I realize you guys mean this stuff as a joke, but just for ha-ha's, here is a chart of each AL team's 2013 GOP normalized rate (X-axis) plotted against Run and Win normalized rate. For each of these data sets, 1 = league average. In 2013, league averages were 81 wins (duh), 4.33 R/G, and .77 GDP/G. You can see there is basically no correlation between GDPs and runs scored, nor GDPs and Winning. Oakland for instance won 96 games while having a better than average 0.87 GDP rate, while the Sox won 97 (1.2 rate) while having a below average 1.10 GDP rate.
Less pretty version but with trendlines. You can see that each variable trends up with increased GDP.
Also:
Pearson correlation of R/G and GDP Rate = 0.322
P-Value = 0.242
Not statistically significant, but a positive correlation, aka more GDP = more R/G.
Pearson correlation of Win Rate and GDP Rate = 0.262
P-Value = 0.346
Again, positive but not significant correlation.
Even with a small data set, though, we can show pretty convincingly that OPS correlates to runs, and this is why it is still very useful at a team level despite all of the attempts to refine it.
Pearson correlation of R/G and OPS = 0.971
P-Value = 0.000

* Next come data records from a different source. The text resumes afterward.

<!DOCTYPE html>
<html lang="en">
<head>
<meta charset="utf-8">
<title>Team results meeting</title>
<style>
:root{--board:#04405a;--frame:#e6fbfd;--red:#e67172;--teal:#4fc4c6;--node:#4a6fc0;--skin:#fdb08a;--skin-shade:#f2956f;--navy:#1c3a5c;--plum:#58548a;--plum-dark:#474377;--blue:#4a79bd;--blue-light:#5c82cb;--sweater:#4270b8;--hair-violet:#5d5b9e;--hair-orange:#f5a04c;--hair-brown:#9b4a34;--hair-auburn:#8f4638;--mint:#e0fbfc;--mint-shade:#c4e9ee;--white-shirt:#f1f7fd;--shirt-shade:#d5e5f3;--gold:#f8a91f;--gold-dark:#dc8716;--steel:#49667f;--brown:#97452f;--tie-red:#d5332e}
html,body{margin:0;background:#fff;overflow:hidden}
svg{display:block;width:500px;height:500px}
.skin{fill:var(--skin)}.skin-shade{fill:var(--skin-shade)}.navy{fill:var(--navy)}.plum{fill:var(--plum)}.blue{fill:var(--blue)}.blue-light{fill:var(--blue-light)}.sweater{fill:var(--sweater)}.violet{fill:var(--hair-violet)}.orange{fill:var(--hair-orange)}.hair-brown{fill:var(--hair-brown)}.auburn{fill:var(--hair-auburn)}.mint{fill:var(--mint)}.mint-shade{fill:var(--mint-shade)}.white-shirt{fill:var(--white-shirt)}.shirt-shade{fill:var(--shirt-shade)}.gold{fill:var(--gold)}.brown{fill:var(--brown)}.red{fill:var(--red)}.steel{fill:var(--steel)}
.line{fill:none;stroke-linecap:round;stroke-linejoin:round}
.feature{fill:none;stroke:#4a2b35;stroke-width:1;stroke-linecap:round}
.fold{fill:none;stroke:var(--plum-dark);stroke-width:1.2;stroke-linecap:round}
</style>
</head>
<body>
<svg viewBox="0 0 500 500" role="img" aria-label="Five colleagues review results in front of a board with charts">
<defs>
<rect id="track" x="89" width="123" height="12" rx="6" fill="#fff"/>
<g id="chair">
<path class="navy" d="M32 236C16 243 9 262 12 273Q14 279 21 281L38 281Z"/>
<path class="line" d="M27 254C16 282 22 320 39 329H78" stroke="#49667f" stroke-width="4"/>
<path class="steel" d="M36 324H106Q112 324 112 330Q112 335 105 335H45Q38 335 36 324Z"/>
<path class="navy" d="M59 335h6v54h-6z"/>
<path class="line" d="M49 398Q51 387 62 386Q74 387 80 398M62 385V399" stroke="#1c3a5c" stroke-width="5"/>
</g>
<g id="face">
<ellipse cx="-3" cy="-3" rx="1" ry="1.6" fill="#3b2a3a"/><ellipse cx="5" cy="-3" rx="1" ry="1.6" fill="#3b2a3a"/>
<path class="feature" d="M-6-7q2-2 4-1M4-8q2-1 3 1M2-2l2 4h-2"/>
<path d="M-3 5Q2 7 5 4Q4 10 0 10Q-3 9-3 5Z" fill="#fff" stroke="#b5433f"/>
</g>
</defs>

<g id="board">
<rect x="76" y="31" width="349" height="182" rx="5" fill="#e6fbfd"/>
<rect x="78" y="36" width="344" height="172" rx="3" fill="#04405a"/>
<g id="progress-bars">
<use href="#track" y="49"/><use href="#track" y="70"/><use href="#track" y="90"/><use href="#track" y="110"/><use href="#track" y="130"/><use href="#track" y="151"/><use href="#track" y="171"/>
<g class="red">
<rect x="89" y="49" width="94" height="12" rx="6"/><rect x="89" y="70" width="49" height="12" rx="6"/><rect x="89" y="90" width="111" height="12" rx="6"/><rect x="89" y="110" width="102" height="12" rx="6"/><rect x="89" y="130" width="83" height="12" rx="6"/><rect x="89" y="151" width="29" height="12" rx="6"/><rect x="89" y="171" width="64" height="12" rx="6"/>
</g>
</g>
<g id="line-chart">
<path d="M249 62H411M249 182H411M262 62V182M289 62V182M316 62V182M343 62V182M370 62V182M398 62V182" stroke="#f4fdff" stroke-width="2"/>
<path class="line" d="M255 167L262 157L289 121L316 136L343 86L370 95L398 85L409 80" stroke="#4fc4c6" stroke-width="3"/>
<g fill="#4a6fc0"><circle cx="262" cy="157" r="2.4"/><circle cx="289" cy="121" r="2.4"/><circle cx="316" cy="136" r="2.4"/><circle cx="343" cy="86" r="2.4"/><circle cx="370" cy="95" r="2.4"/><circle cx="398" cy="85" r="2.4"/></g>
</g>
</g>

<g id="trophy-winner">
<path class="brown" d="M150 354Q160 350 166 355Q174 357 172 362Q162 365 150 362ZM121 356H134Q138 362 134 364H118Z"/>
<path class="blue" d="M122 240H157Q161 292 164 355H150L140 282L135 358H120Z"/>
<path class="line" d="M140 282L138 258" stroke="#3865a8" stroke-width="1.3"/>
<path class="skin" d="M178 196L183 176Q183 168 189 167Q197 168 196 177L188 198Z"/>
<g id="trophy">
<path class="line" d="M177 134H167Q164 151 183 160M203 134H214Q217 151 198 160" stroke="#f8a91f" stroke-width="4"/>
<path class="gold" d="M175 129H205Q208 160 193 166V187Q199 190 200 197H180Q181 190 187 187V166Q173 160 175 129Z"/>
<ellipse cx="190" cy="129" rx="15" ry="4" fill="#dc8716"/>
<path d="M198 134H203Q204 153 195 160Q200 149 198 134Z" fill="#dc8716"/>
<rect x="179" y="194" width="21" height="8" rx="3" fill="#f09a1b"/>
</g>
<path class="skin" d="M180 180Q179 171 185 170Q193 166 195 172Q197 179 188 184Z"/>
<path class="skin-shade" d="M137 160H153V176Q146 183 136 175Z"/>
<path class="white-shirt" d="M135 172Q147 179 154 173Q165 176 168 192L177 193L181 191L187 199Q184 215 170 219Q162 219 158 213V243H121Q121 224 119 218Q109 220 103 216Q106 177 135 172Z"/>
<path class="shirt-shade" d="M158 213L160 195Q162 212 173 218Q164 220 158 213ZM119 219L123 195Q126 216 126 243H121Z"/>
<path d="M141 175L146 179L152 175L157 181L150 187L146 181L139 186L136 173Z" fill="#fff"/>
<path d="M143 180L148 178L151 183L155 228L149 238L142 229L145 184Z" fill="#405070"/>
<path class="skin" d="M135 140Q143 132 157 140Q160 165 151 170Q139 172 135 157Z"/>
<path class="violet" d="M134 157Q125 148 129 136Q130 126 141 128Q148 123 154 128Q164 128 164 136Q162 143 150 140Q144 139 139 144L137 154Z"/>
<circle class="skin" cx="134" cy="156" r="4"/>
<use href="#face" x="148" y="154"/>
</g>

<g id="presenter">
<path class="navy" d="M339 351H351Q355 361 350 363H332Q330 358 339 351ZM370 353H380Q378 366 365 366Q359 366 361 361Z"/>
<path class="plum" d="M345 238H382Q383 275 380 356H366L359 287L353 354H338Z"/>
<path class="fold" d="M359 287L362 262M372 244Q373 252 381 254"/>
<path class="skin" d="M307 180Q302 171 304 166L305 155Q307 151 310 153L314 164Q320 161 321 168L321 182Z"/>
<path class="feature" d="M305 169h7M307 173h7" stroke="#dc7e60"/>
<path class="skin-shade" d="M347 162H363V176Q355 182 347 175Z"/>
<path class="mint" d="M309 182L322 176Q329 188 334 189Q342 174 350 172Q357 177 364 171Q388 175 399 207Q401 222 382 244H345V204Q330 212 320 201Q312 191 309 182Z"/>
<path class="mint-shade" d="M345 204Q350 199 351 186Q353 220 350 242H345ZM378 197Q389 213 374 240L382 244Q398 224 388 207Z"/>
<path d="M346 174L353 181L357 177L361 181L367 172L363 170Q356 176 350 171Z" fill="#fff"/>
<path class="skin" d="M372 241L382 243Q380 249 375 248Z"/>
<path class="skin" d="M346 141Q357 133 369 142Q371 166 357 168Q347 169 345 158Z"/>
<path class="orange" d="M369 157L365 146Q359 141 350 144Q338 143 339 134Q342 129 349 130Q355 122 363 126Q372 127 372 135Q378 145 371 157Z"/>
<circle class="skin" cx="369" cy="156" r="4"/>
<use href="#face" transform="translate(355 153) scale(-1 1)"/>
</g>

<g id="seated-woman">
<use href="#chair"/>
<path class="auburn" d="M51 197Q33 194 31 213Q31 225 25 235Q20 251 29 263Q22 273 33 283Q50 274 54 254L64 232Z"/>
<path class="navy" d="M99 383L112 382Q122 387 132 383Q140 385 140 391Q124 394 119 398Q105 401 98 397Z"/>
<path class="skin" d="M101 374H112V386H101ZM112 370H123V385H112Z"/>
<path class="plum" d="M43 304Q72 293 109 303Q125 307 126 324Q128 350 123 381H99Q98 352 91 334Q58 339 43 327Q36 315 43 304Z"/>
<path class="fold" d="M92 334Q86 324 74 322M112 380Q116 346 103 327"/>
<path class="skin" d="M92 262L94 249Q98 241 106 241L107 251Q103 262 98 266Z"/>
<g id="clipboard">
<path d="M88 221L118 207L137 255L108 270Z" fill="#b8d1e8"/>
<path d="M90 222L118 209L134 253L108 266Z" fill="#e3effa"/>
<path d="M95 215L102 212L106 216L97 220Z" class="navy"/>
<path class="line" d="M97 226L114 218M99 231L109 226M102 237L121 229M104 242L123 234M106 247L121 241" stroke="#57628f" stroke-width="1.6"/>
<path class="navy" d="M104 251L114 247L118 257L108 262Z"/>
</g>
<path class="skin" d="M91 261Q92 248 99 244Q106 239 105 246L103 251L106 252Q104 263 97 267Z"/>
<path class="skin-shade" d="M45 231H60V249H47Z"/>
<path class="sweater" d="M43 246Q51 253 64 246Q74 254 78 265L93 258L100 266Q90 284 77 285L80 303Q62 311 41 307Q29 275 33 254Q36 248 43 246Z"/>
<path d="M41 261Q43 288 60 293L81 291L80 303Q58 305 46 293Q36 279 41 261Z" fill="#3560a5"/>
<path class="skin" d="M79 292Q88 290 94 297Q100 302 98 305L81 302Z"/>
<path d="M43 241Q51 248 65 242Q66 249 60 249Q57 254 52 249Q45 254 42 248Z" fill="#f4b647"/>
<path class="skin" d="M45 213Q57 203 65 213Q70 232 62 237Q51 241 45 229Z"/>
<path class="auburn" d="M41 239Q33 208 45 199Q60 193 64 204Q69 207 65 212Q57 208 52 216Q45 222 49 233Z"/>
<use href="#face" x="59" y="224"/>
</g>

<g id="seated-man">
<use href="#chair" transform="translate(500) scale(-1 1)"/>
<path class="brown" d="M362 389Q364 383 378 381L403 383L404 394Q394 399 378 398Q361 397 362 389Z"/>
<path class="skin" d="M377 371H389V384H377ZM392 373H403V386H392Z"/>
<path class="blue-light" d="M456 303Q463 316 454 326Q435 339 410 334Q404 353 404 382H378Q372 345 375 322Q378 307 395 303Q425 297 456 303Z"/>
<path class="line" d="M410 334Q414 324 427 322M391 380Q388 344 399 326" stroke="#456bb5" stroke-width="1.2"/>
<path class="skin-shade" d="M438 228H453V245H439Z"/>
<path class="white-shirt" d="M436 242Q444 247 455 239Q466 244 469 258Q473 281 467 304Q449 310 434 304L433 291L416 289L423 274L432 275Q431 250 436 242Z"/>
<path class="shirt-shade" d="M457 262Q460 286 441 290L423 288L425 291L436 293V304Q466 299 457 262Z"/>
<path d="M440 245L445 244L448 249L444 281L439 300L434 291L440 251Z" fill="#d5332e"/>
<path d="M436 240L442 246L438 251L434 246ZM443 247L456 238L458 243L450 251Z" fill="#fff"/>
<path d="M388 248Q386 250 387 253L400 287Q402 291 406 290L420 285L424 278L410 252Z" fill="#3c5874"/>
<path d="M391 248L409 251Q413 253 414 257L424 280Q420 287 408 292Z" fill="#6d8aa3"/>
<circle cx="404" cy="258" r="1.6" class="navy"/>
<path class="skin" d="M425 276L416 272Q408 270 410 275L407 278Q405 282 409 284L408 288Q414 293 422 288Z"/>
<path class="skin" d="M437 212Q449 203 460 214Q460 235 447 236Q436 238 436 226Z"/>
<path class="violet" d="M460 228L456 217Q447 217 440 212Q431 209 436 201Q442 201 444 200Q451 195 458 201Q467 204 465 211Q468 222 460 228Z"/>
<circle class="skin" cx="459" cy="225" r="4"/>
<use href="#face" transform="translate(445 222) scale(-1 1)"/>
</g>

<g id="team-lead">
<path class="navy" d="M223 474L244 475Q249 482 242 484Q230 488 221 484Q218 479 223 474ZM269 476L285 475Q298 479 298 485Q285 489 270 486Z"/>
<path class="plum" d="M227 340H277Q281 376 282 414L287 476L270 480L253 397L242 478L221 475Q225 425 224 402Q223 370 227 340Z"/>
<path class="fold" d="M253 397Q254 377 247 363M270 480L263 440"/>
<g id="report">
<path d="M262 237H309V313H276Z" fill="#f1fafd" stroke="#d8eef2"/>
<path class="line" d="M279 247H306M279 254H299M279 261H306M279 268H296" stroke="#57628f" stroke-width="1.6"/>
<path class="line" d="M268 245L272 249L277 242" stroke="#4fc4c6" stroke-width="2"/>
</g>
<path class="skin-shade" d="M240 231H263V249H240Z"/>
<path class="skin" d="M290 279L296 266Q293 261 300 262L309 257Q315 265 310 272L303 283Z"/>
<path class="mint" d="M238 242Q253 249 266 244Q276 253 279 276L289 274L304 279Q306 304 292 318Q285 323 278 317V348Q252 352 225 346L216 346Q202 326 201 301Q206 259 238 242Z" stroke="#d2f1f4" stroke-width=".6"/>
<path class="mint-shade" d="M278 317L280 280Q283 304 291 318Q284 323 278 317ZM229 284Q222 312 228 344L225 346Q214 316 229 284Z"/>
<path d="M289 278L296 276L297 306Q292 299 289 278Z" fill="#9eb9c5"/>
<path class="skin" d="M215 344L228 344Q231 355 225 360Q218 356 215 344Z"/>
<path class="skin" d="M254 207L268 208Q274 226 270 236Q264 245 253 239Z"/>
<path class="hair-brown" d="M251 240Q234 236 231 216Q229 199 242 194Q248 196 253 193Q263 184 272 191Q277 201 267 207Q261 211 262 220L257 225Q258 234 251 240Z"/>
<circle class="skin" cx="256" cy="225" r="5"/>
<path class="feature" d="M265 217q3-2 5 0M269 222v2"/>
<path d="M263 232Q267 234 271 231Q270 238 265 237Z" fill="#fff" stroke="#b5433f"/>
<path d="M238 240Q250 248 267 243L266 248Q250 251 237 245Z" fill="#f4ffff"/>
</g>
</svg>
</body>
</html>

Understanding that 2013 doesn't represent the entire history of baseball, of course, I would generally expect the general conclusions here to remain valid. Of course, the counterargument to all of this is that the Sox are currently hitting into 1.7 GDP per game, which would be equivalent to a 2.21 normalized rate on my chart, in other words, completely off the chart.